EXERCISE BRIEF:
The answer must be every line of the records below that contains the word "byId".

GIVEN RECORDS:
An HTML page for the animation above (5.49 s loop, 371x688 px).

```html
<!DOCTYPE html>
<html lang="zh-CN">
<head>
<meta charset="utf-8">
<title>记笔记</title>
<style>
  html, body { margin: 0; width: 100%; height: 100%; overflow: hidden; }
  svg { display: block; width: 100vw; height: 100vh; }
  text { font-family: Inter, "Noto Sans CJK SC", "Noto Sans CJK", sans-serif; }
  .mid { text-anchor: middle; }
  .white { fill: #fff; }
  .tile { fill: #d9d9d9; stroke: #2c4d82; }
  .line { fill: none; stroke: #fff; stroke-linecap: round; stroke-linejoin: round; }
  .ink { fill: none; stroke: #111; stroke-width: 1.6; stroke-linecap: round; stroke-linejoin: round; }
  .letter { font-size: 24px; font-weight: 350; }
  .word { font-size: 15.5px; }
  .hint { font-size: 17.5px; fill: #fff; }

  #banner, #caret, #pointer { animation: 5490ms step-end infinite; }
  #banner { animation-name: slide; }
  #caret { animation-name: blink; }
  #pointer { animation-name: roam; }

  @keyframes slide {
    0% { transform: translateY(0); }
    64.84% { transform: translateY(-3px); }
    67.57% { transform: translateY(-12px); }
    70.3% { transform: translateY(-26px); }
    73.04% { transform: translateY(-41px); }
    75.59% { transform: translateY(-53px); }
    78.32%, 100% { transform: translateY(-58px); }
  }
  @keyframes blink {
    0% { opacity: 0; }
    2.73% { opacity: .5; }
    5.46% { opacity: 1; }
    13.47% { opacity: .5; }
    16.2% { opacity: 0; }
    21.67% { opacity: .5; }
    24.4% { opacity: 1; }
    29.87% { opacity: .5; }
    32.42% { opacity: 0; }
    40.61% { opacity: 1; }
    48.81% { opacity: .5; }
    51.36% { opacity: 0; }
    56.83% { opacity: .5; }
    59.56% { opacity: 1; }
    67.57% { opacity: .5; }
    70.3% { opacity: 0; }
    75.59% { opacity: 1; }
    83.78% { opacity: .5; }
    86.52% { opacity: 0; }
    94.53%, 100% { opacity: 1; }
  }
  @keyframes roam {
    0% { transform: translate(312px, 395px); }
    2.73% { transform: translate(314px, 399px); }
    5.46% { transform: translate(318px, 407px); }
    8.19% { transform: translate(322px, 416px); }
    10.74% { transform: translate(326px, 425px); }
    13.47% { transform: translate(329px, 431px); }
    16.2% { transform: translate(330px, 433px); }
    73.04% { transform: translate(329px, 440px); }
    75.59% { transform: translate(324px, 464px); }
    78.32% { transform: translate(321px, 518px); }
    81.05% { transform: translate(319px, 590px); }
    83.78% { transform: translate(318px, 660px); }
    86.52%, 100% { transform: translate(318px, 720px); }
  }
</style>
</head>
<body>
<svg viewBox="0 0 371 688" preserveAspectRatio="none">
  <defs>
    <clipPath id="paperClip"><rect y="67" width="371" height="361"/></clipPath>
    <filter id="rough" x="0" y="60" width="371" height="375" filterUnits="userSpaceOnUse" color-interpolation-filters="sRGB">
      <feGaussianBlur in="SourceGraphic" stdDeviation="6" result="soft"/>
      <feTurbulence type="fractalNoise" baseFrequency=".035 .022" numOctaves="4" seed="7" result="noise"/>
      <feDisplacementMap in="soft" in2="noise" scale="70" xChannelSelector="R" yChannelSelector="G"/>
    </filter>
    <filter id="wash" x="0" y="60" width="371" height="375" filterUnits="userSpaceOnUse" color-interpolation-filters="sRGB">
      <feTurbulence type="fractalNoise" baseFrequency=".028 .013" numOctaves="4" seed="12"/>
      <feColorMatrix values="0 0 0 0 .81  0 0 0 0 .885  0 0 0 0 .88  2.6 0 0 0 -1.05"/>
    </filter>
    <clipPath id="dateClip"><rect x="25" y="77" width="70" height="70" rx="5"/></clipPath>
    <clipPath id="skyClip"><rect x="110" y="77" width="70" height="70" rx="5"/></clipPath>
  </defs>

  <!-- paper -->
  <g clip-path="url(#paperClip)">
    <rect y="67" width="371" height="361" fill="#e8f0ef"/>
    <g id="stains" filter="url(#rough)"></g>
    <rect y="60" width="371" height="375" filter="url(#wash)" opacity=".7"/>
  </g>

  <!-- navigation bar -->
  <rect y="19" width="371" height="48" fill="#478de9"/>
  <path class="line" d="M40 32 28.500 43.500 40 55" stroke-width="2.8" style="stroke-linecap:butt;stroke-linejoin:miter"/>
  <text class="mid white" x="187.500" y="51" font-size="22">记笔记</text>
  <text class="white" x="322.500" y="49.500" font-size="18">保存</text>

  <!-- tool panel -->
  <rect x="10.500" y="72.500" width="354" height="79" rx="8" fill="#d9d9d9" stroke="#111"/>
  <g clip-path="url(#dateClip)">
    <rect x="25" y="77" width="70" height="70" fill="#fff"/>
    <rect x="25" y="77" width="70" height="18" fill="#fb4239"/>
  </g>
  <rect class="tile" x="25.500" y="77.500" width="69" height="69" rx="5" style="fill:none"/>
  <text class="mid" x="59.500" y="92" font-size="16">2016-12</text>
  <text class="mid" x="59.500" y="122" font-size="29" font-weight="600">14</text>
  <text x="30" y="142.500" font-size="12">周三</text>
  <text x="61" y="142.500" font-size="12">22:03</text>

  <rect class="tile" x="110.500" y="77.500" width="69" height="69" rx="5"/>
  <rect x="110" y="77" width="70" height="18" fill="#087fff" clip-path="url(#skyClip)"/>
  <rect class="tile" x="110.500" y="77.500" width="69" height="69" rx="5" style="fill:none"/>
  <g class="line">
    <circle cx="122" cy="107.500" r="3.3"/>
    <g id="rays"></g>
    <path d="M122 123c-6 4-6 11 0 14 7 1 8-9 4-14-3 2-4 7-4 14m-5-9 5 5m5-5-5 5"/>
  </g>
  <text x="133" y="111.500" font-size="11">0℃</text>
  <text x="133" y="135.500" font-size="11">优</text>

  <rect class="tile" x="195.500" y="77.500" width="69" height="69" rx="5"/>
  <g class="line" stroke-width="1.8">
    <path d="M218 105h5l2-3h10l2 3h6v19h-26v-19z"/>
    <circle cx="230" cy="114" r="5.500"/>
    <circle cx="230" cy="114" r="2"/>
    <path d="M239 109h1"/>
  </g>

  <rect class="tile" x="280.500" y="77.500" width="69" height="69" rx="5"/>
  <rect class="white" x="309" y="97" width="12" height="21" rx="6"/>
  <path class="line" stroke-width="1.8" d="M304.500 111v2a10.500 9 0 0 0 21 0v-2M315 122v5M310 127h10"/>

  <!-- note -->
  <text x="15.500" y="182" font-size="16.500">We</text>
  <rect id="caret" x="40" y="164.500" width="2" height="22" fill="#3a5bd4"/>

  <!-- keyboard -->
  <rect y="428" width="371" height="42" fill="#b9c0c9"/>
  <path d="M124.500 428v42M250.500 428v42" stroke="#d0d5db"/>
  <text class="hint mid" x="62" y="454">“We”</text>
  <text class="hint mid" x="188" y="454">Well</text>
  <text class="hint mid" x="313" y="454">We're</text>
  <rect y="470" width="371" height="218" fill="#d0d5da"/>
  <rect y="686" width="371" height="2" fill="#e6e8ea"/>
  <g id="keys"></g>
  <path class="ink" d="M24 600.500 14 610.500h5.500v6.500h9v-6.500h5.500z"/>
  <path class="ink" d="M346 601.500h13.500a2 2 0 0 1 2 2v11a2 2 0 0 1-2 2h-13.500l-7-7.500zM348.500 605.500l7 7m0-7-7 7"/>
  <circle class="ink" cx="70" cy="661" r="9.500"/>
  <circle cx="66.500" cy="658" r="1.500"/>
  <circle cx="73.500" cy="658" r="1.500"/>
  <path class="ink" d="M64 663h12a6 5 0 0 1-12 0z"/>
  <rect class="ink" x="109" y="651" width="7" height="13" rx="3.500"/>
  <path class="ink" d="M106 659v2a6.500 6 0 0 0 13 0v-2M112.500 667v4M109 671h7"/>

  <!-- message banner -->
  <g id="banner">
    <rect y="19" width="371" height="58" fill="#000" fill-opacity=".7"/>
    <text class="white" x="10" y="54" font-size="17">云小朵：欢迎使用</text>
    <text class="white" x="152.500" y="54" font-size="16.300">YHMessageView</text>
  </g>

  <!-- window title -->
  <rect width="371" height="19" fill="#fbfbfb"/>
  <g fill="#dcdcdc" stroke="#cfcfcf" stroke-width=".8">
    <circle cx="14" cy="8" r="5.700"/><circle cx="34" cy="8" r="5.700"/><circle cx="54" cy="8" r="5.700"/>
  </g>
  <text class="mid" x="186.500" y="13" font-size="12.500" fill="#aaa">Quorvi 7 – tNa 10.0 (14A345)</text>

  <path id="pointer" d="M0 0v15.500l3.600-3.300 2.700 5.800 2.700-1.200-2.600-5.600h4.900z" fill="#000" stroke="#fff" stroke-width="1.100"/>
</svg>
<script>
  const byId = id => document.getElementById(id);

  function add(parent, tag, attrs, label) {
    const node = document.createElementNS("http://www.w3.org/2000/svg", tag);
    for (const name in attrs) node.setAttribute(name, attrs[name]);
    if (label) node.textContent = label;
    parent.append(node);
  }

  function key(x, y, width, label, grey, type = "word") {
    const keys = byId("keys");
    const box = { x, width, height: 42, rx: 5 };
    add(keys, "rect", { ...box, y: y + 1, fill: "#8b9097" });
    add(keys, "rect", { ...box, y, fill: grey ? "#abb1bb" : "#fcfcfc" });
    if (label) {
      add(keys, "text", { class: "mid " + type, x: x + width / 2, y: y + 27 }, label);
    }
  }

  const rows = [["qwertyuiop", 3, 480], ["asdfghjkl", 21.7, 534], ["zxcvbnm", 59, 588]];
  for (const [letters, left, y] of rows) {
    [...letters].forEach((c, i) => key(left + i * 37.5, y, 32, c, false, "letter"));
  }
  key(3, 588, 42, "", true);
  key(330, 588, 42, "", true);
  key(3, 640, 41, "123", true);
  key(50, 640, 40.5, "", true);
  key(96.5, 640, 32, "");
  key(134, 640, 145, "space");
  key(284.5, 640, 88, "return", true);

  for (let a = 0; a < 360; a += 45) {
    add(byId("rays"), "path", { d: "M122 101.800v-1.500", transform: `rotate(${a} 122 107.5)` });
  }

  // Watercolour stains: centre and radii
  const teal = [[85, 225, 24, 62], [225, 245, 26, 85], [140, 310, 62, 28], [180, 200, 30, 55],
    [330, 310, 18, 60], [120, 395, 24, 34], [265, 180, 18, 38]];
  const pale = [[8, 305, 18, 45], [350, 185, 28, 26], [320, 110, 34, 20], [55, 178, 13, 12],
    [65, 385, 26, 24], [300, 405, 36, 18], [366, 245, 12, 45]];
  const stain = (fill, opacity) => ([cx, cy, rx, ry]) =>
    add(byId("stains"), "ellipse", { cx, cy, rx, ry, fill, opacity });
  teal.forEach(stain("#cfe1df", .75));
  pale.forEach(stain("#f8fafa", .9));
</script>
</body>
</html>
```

WRITTEN SOLUTION:
  const byId = id => document.getElementById(id);
    const keys = byId("keys");
    add(byId("rays"), "path", { d: "M122 101.800v-1.500", transform: `rotate(${a} 122 107.5)` });
    add(byId("stains"), "ellipse", { cx, cy, rx, ry, fill, opacity });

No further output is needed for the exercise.